In conclusion, phage ϕ1402 differs from other myoviruses by its extremely small size, the presence of visible capsomers, and its very small dsDNA genome. Tailed-phage capsids are generally smooth; the visualization of capsomers after negative staining is exceptional in tailed phages and many indicate structural differences separating ϕ1402 from other phages. Among the myoviruses, only the satellite coliphages P4 and ϕR73 have smaller DNAs, of 11.6 and 12.7 kb, respectively. Both of these have small isometric heads (~45 nm diameter) and tails of approximately 140 nm in length.13–15 A phylogenetic analysis of the ϕ1402 terminase protein () further reinforces the notion that this unusual Bdellovibrio phage has diverged considerably from all other currently known phage groups. In the absence of any evidence that ϕ1402 is a satellite phage, it appears to represent the smallest known autonomous myovirus and thus an interesting example of reductionism carried to the extreme. It will be interesting to identify all the functions that ϕ1402 has been able to jettison on its evolutionarily reductionist pathway and, equally important, what few genes it was constrained to retain. It seems likely that even this small “simplistic” myovirus would require at least 25 genes to encode all the essential virion components and the associated genes for correct assembly of the virion. Such a conservative estimate leaves only 17 functions unaccounted for in the ϕ1402 genome, but many of these must be involved in the phage's takeover of host macromolecular synthesis and phage transcription/replication. It will be interesting to see what the few remaining unaccounted for phage functions do and how they do it with such modest genetic resources.

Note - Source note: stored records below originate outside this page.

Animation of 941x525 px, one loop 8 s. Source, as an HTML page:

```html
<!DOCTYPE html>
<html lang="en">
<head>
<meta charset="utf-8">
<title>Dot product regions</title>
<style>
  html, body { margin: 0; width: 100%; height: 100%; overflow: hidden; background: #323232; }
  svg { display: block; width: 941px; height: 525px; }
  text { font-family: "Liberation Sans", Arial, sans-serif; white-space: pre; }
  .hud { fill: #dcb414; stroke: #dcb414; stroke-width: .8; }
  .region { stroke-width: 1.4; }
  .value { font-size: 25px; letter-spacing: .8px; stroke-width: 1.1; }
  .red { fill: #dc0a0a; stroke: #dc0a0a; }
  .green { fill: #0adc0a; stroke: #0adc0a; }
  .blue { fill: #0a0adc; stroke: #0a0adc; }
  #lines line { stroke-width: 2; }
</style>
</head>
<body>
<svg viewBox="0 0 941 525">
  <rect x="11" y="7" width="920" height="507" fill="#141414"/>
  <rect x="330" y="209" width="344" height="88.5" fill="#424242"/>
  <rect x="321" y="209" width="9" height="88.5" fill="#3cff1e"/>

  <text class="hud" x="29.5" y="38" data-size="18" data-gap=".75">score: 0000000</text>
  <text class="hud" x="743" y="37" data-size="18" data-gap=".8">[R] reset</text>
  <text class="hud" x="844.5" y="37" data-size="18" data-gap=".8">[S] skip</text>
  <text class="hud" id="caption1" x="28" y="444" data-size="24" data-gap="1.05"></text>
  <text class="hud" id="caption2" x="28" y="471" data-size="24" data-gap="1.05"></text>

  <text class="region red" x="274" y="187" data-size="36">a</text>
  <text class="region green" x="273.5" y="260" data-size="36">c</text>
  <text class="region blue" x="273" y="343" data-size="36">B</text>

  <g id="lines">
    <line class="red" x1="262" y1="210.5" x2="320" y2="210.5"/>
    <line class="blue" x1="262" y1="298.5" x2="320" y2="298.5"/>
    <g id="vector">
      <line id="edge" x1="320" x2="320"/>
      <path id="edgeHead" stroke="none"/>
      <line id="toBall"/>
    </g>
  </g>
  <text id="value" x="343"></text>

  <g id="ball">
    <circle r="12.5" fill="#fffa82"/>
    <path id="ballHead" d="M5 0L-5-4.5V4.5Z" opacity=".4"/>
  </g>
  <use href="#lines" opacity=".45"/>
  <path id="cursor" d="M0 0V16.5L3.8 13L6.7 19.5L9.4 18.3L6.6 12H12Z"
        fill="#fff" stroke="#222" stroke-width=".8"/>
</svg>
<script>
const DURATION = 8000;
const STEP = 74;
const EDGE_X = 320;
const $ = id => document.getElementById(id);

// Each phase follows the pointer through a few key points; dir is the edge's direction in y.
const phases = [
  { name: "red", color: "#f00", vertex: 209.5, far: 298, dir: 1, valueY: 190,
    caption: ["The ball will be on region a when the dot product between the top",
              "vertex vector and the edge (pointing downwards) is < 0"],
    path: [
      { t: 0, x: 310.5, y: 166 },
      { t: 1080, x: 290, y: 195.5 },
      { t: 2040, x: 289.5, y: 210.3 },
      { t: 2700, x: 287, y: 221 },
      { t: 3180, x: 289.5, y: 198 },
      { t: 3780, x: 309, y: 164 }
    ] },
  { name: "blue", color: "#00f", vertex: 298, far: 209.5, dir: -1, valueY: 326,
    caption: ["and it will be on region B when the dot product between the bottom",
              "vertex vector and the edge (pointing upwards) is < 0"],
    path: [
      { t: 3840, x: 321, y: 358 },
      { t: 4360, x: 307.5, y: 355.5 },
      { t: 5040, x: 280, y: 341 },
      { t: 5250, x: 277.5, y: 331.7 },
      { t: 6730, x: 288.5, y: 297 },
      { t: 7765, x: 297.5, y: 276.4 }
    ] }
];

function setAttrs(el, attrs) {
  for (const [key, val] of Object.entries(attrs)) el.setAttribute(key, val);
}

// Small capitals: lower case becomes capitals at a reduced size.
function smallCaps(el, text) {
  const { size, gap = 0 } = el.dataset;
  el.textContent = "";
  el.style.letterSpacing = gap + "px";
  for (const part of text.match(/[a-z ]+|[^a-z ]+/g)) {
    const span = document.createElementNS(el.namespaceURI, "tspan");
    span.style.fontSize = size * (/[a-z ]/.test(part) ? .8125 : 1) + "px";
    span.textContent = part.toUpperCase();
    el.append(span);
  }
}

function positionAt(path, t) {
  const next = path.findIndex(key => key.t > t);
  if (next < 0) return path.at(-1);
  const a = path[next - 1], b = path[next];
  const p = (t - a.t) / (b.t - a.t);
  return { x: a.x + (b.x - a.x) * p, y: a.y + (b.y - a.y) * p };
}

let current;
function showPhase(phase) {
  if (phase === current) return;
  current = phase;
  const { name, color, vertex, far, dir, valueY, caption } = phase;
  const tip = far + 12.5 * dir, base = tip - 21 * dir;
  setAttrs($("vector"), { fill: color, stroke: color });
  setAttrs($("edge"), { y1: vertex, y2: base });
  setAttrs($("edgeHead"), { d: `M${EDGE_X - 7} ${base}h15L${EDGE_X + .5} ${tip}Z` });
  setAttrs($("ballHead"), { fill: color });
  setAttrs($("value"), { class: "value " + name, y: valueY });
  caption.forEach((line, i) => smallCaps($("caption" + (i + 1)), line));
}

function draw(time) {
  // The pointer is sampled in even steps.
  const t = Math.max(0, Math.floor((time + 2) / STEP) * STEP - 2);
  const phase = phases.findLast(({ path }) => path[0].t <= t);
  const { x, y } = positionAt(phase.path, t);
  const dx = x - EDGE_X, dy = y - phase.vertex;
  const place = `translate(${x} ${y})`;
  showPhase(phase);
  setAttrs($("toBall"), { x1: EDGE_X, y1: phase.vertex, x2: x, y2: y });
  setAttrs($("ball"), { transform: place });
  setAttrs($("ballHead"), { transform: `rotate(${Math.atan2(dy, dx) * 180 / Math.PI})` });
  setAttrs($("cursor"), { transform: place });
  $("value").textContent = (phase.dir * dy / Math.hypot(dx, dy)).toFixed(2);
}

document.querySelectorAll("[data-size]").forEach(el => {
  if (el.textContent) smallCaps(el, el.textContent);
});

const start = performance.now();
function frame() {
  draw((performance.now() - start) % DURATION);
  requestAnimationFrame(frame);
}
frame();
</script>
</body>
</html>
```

Large subunit terminase phylogeny. Neighbor-joining tree of the ϕ1402 terminase with its 7 closest phage homologs. Values at the nodes indicate the results of 100 bootstrap replicates and the scale bar indicates 0.1 substitutions per site.